### Task brief:
From the entries, return every line where the string "backdrop" shows up.

[Items from a dataset]

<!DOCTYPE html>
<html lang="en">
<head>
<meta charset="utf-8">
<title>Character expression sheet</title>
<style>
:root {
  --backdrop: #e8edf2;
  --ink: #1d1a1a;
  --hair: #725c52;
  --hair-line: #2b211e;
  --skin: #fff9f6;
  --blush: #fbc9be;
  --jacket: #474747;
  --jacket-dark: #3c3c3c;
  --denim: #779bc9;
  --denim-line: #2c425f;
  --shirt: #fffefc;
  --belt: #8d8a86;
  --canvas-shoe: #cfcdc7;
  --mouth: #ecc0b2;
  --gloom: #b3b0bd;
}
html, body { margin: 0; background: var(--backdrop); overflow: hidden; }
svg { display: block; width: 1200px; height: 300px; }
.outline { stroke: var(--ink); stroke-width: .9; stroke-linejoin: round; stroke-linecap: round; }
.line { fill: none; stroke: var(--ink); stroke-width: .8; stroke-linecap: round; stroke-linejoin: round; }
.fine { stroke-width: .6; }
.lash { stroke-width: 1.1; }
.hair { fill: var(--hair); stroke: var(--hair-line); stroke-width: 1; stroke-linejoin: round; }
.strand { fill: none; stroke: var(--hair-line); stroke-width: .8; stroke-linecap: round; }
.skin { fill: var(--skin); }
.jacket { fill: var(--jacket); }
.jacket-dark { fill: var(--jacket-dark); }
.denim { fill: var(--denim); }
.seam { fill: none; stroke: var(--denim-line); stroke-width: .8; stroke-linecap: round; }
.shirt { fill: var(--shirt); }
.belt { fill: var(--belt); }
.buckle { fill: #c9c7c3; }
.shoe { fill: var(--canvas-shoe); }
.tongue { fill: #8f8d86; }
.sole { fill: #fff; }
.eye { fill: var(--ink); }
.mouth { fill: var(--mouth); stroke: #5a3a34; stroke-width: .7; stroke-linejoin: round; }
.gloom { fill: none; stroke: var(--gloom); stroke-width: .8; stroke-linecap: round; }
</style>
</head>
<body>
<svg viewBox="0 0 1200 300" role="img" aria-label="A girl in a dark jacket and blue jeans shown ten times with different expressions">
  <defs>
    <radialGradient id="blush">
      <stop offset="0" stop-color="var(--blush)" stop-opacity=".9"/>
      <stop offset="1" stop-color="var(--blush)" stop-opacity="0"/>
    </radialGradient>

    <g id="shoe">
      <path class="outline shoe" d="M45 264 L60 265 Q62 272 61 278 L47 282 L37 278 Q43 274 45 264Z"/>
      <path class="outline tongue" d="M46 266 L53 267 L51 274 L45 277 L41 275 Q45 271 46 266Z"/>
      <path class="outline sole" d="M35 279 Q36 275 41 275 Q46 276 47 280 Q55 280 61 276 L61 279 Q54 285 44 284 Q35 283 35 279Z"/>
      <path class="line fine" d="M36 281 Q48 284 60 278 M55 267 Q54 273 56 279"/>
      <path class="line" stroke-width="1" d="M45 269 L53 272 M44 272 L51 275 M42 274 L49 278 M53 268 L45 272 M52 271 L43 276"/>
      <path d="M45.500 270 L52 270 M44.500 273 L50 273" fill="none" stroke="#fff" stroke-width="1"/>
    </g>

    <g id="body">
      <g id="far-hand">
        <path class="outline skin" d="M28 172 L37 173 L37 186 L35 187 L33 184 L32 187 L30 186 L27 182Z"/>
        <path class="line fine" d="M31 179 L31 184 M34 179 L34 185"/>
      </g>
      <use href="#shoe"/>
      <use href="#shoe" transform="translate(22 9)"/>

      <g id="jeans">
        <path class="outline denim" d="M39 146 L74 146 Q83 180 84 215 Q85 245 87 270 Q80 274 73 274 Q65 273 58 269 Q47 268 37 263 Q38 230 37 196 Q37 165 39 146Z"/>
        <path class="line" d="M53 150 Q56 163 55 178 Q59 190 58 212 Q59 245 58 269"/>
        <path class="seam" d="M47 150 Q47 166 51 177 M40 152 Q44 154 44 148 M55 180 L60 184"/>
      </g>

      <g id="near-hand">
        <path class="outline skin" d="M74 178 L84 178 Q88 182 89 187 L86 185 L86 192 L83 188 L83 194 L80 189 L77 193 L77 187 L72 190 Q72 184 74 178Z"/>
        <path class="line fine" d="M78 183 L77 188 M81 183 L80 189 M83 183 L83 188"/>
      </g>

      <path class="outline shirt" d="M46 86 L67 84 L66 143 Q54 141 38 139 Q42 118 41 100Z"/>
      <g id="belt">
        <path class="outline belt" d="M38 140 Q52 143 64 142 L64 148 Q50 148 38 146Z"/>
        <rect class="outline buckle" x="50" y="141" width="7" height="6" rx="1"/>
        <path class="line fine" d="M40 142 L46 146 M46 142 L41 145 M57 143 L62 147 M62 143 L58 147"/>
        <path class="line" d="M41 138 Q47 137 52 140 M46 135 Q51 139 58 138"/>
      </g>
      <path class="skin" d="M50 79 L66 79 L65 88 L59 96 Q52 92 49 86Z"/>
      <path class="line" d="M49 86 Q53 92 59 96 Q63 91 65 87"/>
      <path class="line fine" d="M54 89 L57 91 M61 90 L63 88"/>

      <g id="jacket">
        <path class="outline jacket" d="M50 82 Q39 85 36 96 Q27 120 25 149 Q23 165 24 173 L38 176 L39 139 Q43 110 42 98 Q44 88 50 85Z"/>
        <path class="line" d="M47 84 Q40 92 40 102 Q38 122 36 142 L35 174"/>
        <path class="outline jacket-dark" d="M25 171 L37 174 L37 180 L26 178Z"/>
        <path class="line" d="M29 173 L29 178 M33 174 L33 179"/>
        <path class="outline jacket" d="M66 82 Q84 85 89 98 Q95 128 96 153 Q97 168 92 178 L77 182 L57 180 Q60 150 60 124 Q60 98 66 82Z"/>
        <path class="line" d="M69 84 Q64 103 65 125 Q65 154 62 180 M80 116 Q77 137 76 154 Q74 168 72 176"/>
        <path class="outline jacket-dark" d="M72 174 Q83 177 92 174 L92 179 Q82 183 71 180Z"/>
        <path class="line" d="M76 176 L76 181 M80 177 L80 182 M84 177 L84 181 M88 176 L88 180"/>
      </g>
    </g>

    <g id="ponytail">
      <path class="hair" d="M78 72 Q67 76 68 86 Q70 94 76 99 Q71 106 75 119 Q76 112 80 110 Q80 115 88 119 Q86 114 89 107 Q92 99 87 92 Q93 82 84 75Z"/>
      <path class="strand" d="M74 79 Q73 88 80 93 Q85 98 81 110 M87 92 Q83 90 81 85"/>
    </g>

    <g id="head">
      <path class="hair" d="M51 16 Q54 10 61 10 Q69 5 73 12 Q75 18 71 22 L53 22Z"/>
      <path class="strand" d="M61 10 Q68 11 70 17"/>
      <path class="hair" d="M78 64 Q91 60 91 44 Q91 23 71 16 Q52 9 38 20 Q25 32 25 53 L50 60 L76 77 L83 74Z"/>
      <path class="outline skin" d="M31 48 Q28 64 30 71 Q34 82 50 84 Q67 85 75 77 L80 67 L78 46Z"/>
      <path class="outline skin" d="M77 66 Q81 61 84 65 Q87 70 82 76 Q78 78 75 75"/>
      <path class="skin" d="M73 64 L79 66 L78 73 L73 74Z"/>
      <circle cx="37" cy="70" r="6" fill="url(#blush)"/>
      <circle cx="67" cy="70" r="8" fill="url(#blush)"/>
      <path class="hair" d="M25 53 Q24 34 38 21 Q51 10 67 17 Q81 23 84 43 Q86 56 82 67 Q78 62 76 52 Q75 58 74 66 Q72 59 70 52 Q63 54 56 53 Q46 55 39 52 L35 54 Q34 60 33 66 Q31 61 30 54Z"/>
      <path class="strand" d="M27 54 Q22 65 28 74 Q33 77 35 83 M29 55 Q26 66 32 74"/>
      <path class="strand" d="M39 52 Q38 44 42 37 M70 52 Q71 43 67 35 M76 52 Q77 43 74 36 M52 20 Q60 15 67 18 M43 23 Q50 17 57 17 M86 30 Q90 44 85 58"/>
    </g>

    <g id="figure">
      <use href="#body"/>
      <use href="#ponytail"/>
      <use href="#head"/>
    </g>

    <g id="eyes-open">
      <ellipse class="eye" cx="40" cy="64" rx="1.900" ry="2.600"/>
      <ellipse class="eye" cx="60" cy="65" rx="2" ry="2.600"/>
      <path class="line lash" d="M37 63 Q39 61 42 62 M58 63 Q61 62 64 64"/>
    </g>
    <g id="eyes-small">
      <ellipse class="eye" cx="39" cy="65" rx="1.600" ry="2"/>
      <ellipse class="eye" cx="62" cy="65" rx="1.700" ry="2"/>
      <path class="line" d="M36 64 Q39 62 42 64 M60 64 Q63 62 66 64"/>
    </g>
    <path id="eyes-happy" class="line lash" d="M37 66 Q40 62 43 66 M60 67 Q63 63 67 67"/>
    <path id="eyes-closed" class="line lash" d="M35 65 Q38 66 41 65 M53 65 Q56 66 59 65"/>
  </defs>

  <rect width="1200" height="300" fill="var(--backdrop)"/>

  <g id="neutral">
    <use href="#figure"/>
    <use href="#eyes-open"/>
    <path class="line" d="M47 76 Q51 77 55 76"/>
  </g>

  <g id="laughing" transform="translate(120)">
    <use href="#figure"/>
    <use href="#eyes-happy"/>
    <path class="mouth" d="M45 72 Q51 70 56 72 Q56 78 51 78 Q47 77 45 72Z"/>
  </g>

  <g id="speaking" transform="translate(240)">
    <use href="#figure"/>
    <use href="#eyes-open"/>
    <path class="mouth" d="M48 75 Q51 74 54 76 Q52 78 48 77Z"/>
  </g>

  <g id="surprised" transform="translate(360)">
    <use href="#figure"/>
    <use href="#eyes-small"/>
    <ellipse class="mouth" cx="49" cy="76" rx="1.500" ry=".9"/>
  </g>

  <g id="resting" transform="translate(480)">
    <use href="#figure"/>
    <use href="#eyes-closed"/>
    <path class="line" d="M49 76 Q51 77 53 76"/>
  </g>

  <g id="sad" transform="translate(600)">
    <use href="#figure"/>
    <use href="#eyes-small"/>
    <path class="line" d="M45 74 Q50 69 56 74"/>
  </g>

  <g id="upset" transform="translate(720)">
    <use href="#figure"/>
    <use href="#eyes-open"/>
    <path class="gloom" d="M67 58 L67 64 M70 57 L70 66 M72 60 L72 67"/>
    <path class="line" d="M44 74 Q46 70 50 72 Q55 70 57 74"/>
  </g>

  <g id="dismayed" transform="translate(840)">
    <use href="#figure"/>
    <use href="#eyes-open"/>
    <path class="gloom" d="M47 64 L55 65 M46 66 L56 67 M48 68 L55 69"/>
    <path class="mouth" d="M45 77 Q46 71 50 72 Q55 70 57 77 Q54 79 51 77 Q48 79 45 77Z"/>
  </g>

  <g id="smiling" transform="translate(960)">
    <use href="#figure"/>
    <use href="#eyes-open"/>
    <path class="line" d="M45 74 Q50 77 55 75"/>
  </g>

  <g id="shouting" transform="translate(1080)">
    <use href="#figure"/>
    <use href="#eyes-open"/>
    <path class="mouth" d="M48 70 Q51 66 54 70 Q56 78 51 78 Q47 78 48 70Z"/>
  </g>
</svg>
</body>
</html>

### Answer to this exercise:
  --backdrop: #e8edf2;
html, body { margin: 0; background: var(--backdrop); overflow: hidden; }
  <rect width="1200" height="300" fill="var(--backdrop)"/>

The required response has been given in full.